* _Brief_: Report all lines of the data below that hold the word "stroke".

_____

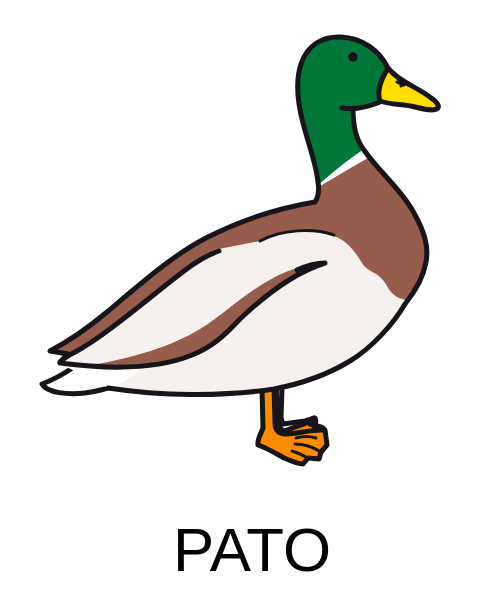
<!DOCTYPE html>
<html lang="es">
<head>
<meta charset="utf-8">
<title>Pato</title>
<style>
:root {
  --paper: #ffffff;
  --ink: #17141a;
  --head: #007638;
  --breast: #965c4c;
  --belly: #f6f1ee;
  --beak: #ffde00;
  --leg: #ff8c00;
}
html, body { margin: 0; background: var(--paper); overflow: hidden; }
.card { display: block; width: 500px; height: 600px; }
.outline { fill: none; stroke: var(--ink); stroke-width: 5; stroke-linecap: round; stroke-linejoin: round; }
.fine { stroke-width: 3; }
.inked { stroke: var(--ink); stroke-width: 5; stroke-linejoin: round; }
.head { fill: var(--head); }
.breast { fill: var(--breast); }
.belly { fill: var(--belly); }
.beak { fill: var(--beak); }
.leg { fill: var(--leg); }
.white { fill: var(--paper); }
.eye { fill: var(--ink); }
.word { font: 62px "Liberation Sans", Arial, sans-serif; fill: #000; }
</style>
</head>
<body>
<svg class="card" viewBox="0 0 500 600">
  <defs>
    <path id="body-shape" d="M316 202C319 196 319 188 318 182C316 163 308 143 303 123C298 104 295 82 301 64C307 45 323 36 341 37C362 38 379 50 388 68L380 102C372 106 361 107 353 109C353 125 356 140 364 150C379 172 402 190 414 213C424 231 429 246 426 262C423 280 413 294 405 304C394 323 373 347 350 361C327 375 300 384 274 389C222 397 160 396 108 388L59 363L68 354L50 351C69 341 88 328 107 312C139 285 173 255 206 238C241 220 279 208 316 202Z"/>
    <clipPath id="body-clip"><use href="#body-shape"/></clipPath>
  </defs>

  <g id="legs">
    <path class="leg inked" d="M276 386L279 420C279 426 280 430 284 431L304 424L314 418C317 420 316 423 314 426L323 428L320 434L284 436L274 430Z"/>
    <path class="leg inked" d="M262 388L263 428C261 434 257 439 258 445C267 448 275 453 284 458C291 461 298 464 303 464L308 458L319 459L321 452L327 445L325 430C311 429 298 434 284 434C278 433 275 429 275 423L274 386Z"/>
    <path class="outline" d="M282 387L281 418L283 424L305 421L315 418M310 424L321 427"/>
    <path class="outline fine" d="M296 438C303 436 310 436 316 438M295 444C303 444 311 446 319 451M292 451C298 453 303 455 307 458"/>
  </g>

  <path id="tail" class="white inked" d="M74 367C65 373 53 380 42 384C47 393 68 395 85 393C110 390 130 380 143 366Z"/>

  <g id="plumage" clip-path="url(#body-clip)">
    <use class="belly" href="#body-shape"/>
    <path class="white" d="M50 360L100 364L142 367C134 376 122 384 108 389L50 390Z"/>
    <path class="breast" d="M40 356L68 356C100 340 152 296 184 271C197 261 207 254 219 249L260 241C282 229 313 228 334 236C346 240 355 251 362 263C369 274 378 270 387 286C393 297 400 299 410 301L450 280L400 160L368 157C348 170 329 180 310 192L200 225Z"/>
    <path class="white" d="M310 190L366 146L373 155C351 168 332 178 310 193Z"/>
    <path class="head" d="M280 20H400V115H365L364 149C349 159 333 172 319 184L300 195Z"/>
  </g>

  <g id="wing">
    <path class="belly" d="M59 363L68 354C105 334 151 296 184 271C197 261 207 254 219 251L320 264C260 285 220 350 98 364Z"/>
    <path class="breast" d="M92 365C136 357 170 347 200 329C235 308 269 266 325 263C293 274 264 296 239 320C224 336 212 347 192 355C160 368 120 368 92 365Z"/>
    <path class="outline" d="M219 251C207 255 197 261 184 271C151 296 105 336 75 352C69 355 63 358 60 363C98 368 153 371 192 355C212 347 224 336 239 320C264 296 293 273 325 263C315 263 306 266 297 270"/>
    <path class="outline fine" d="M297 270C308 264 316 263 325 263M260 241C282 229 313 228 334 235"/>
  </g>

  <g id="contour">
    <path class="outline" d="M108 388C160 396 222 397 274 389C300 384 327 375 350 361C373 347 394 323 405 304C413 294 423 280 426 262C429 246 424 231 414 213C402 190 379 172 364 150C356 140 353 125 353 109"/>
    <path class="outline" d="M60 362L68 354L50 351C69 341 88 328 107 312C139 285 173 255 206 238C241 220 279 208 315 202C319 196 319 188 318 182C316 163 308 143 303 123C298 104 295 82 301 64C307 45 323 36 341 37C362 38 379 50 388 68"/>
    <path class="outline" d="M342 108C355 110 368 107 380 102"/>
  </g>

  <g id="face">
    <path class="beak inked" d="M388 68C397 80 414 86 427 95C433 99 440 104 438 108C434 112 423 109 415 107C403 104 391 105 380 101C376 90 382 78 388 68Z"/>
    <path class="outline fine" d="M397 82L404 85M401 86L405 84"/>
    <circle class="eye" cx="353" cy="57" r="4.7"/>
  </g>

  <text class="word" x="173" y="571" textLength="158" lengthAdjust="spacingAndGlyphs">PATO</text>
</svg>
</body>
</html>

_____

* _Exercise solution_:
.outline { fill: none; stroke: var(--ink); stroke-width: 5; stroke-linecap: round; stroke-linejoin: round; }
.fine { stroke-width: 3; }
.inked { stroke: var(--ink); stroke-width: 5; stroke-linejoin: round; }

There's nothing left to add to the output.